Modern computer systems adhere to the advanced format 4K sector size and therefore large files are broken up into easier-to-manage chunks of 4096 bytes. The concept of a sector size is a holdover from the original hard disk drives, and even solid state drives (SSDs) adhere to the implementation to maintain compatibility with the computer file system.

With these basic concepts, we now can compare expected bandwidth with the bandwidth specified by the manufacturer for common and up-and-coming memory solutions. For each of these examples, I assume that the first access is to a random storage location and, therefore, the latency must be accounted for. Note that when accounting for latency, the calculated bandwidth often pales in comparison to the bandwidth specified in a product brief.

Screen Shot 2015-09-09 at 6.17.00 PM
Notes and sources: Rambus Analysis.
1. DDR4 @ 2400 Mbps
2. Intel SSD DC P3700 Series
3. Intel SSD DC S3710 Series
4. Cheetah 15K.5 SAS Hard Drive

The chart is quite revealing and it helps to highlight that it is critical to understand the use cases for your applications in order to determine what type of memory should be used.

Assume your server is running a database application with relatively small record sizes of 1Kbyte in size. We can also assume that the database records are rarely accessed sequentially, which means that the latency dominates the performance. SSDs provide a significant improvement over hard drives. However, their performance is still three orders of magnitude smaller than any DRAM-based memory systems.

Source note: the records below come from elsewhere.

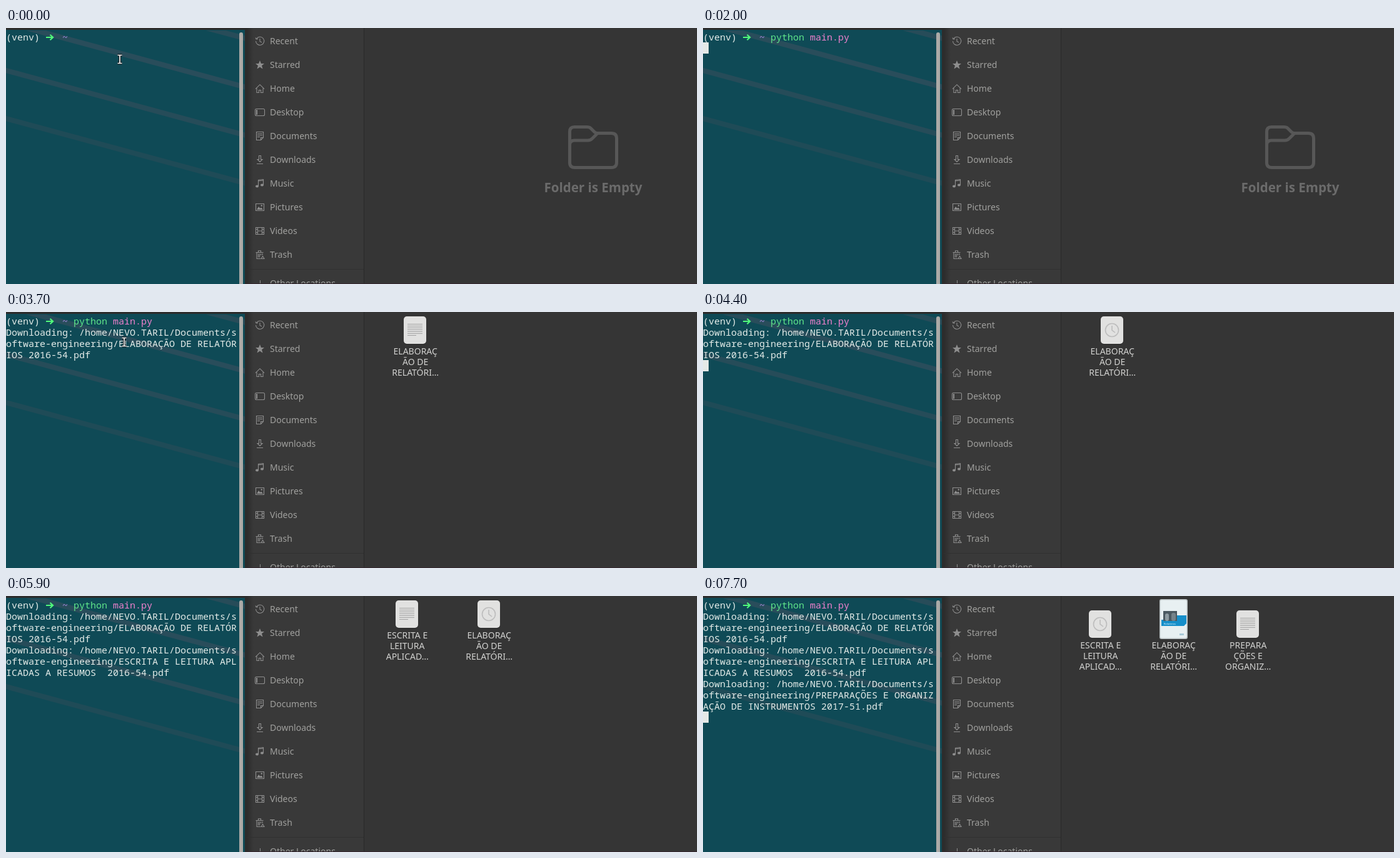
An HTML page with a canvas that plays this animation: 1105 px wide and 410 px high, repeating every 8 s.

```html
<!DOCTYPE html>
<html lang="pt">
<head>
<meta charset="utf-8">
<title>Download to folder</title>
<style>
html, body { margin: 0; width: 100%; height: 100%; overflow: hidden; background: #353535; }
canvas { display: block; }
</style>
</head>
<body>
<canvas id="stage" width="1105" height="410"></canvas>
<script>
const ctx = document.getElementById('stage').getContext('2d');
const LOOP = 8000, ROW = 18, COL = 9;
const UI = '"Noto Sans", "Open Sans", sans-serif';
const MONO = '15px "Noto Sans Mono", "DejaVu Sans Mono", monospace';
const LABEL = '#a0a09e', ICON = '#8e8e8e';

// name, stroked path, filled path on a 16px grid
const places = [
  ['Recent', 'M2.6 4.2A6.6 6.6 0 1 1 1.5 8M1 2.5l1.2 2.5 2.8-.5M8 4v4.5l3 1.6', ''],
  ['Starred', '', 'M8 1l2 5h5l-4 3.3 1.5 5.2L8 11.4l-4.5 3.1L5 9.3 1 6h5z'],
  ['Home', 'M1 8.7L8 1.7l7 7M3 7.5v7h3.5v-4h3v4H13v-7', ''],
  ['Desktop', 'M2.5 2.5h11q2 0 2 2v7q0 2-2 2h-11q-2 0-2-2v-7q0-2 2-2z', 'M2 4h2v8H2z'],
  ['Documents', 'M2.5 1.5h11v9l-4 4h-7zM4 4.5h8M4 7h8M4 9.5h4M9.5 14v-3.5h4', ''],
  ['Downloads', 'M6.5 1.5h3v6H12l-4 4-4-4h2.5zM3 14.5h10', ''],
  ['Music', 'M5.5 12V2.5l8-1V10M5.5 4l8-1', 'M1 12.5a2.4 2 0 1 0 5 0a2.4 2 0 1 0-5 0M9 10.5a2.4 2 0 1 0 5 0a2.4 2 0 1 0-5 0'],
  ['Pictures', 'M1.5 2.5h13v11h-13z', 'M3 12l3-5 2.5 3 1.5-1.5 3 3.5zM9.5 5.5a1.3 1.3 0 1 0 2.6 0a1.3 1.3 0 1 0-2.6 0'],
  ['Videos', 'M1.5 2.5h13v11h-13zM4.5 2.5v11M11.5 2.5v11M4.5 8h7M1.5 5.5h3M1.5 10.5h3M11.5 5.5h3M11.5 10.5h3', ''],
  ['Trash', 'M1.5 4.5h12M5.5 4V1.8h4V4M3 5v9.5h6M5.5 6.5v6M7.5 6.5v6M9.5 6.5v2.5M12 6v3M10 14.5l2.5-4 2.5 4z', ''],
];

const downloads = [
  { at: 2300, name: 'ELABORAÇÃO DE RELATÓRIOS 2016-54.pdf' },
  { at: 4500, name: 'ESCRITA E LEITURA APLICADAS A RESUMOS  2016-54.pdf' },
  { at: 7000, name: 'PREPARAÇÕES E ORGANIZAÇÃO DE INSTRUMENTOS 2017-51.pdf' },
];
// the terminal wraps at 41 columns
for (const d of downloads) {
  d.lines = `Downloading: /home/NEVO.TARIL/Documents/software-engineering/${d.name}`.match(/.{1,41}/g);
}

const report = ['ELABORAÇ', 'ÃO DE', 'RELATÓRI…'];
const writing = ['ESCRITA E', 'LEITURA', 'APLICAD…'];
const tools = ['PREPARA', 'ÇÕES E', 'ORGANIZ…'];

function rect(x, y, w, h, color, r = 0) {
  ctx.fillStyle = color;
  ctx.beginPath();
  ctx.roundRect(x, y, w, h, r);
  ctx.fill();
}

function text(s, x, y, color, font, align = 'left') {
  ctx.font = font;
  ctx.fillStyle = color;
  ctx.textAlign = align;
  ctx.fillText(s, x, y);
}

function stroke(d, color, width) {
  ctx.strokeStyle = color;
  ctx.lineWidth = width;
  ctx.stroke(new Path2D(d));
}

function term(s, col, row, color = '#e3ebe8') {
  text(s, col * COL, 20 + row * ROW, color, MONO);
}

function terminal(t) {
  rect(0, 0, 385, 410, '#2c2c2c');
  rect(0, 3, 382, 407, '#0f4a56');
  ctx.save();
  ctx.beginPath();
  ctx.rect(0, 4, 382, 406);
  ctx.clip();
  [[16, '#274c59'], [94, '#294d5b'], [171, '#264c59'], [248, '#1f4b57']].forEach(([y, color]) =>
    stroke(`M-20 ${y - 108.4}L400 ${y + 5.4}`, color, 8.4));
  ctx.restore();
  rect(373, 7, 6, 410, '#abaaa7', 3);

  term('(venv)', 0, 0);
  stroke('M64 15h10M70.5 10.8l4.6 4.2-4.6 4.2', '#50fa7b', 2.2);
  term('~', 10, 0, '#a48be0');
  if (t >= 700) {
    term('python', 12, 0, '#5fe58a');
    term('main.py', 19, 0, '#ee80cd');
  } else if (t >= 500) term('p', 12, 0, '#ff5555');

  const shown = downloads.filter(d => t >= d.at);
  shown.forEach((d, i) => d.lines.forEach((s, j) => term(s, 0, 1 + i * 3 + j)));

  const lit = t < 2300 ? (t >= 500 && t < 700) || t >= 1300 : Math.floor((t - 2300) / 600) % 2 === 1;
  if (lit) {
    const row = t < 2000 ? 0 : 1 + shown.length * 3;
    const col = t < 700 ? 13 : t < 2000 ? 26 : 0;
    rect(col * COL, 5 + row * ROW, COL, ROW, '#e5e9e7');
  }
}

function pointer(t) {
  let x = 182, y = 50;
  if (t >= 3700 && t < 4100) {
    const p = Math.floor((t - 3700) / 100) / 3;
    x = 189 - 175 * p * p;
    y = 48 - 28 * p;
  } else if (t >= 500) return;
  const beam = `M${x - 3.5} ${y - 6.5}h7M${x} ${y - 6.5}v13M${x - 3.5} ${y + 6.5}h7`;
  stroke(beam, '#101c20', 4);
  stroke(beam, '#f4f4f4', 1.7);
}

function sidebar() {
  rect(385, 0, 187, 410, '#393939');
  const shade = ctx.createLinearGradient(384, 0, 396, 0);
  shade.addColorStop(0, '#0004');
  shade.addColorStop(1, '#0000');
  rect(384, 0, 12, 410, shade);
  rect(572, 0, 1, 410, '#292929');
  rect(385, 386, 187, 1, '#303030');
  places.forEach(([name, line, fill], i) => {
    const y = 21 + i * 38;
    ctx.save();
    ctx.translate(398, y - 8);
    stroke(line, ICON, 1.1);
    ctx.fillStyle = ICON;
    ctx.fill(new Path2D(fill));
    ctx.restore();
    text(name, 422, y + 5, LABEL, '14px ' + UI);
  });
  stroke('M406.5 404v10', ICON, 1);
  text('Other Locations', 422, 414, LABEL, '14px ' + UI);
}

function emptyFolder(alpha) {
  ctx.globalAlpha = alpha;
  stroke('M901.5 216V166q0-7.5 7.5-7.5h20q4 0 6 2l6 6q2 2 5 2h22q8.5 0 8.5 8.5v38q0 8.5-8.5 8.5h-58q-8.5 0-8.5-7.5zM901.5 187q0-7 8-7h21q4 0 7-3l8-8', '#575757', 5);
  text('Folder is Empty', 939, 262.5, '#6b6b6b', 'bold 20.5px ' + UI, 'center');
  ctx.globalAlpha = 1;
}

function page(x, y, kind) {
  rect(x - 18, y + 1, 36, 44, '#2a2a2a', 5);
  rect(x - 18, y, 36, 44, '#e1e1e0', 5);
  if (kind === 'clock') {
    ctx.beginPath();
    ctx.arc(x, y + 22, 10.5, 0, 7);
    ctx.strokeStyle = '#bdbdbd';
    ctx.lineWidth = 1.6;
    ctx.stroke();
    stroke(`M${x} ${y + 15}v7l5 4`, '#bdbdbd', 1.6);
  } else {
    for (let i = 0; i < 7; i++) rect(x - 12, y + 12 + i * 3, i === 6 ? 14 : 24, 1, '#a2a2a2');
  }
}

function cover(x, y) {
  rect(x - 22, y, 45, 64, '#b9c0c2', 3);
  rect(x - 20.5, y + 1.5, 42, 61, '#e8f0f2', 2);
  ctx.fillStyle = '#168fca';
  ctx.fill(new Path2D(`M${x - 19} ${y + 33}h22l3-7h15v13l-4 4h-36z`));
  rect(x - 16, y + 19, 22, 16, '#4b5961');
  rect(x - 13, y + 23, 6, 12, '#8e9ba1', 3);
  rect(x - 3, y + 22, 7, 13, '#75838a', 3);
  text('Relatórios', x - 15, y + 40.5, '#e8f6fc', '4px ' + UI);
  rect(x + 10, y + 55, 7, 3, '#a9cad8');
}

function file(x, y, labelY, kind, lines) {
  if (kind === 'cover') cover(x, y);
  else page(x, y, kind);
  lines.forEach((s, i) => text(s, x + 0.7, labelY + i * 17, '#d2d2d0', '14px ' + UI, 'center'));
}

function folder(t) {
  rect(573, 0, 532, 410, '#353535');
  if (t < 2500) emptyFolder(t < 2400 ? 1 : 0.5);
  else if (t < 4700) file(654, 7, 68, t < 4400 ? 'lines' : 'clock', report);
  else if (t < 7300) {
    file(641, 7, 68, t < 7000 ? 'lines' : 'clock', writing);
    file(772, 7, 68, 'clock', report);
  } else {
    file(635, 23, 84, 'clock', writing);
    file(752, 5, 84, 'cover', report);
    file(871, 23, 84, 'lines', tools);
  }
}

function draw(t) {
  folder(t);
  sidebar();
  terminal(t);
  pointer(t);
  rect(385, 409, 720, 1, '#35272f');
}

const start = performance.now();
function frame() {
  draw((performance.now() - start) % LOOP);
  requestAnimationFrame(frame);
}
frame();
</script>
</body>
</html>
```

Over the years, SSDs have continued to move closer to the CPU, reducing their latency along the way. SSDs adhering to the NVMe standard aim to lower latencies, but this standard does nothing to effect the NAND device inside the SSD, which inherently has a latency in the tens to hundreds of microseconds. Even the greater than 50% latency reduction touted by NVMe doesn’t mean that you can jump the memory gap.

For a database where the record size gets larger, say 8 Kbytes in size, the calculated bandwidth does improve markedly as the system can now take better advantage of the max bandwidth and spread the “cost” of the latency over more bytes.

By being very strategic in the placement of the data (e.g. for record sizes that are in the megabyte range), all of these systems have the capability of continuously streaming the data, and then bandwidths begin to approach the specified max bandwidth.

The conclusion is clear: If you need a memory that maximizes performance for random operations, stick with DRAM-based memory systems. If you need memory for large records, consider what your budget allows and how much memory capacity and bandwidth you really need. Then you can make an informed decision.


Michael Sporer says:

How do you define your latency numbers for DRAM? True random access implies page miss. Your numbers seem to assume a page hit.

Leave a Reply

(Note: This name will be displayed publicly)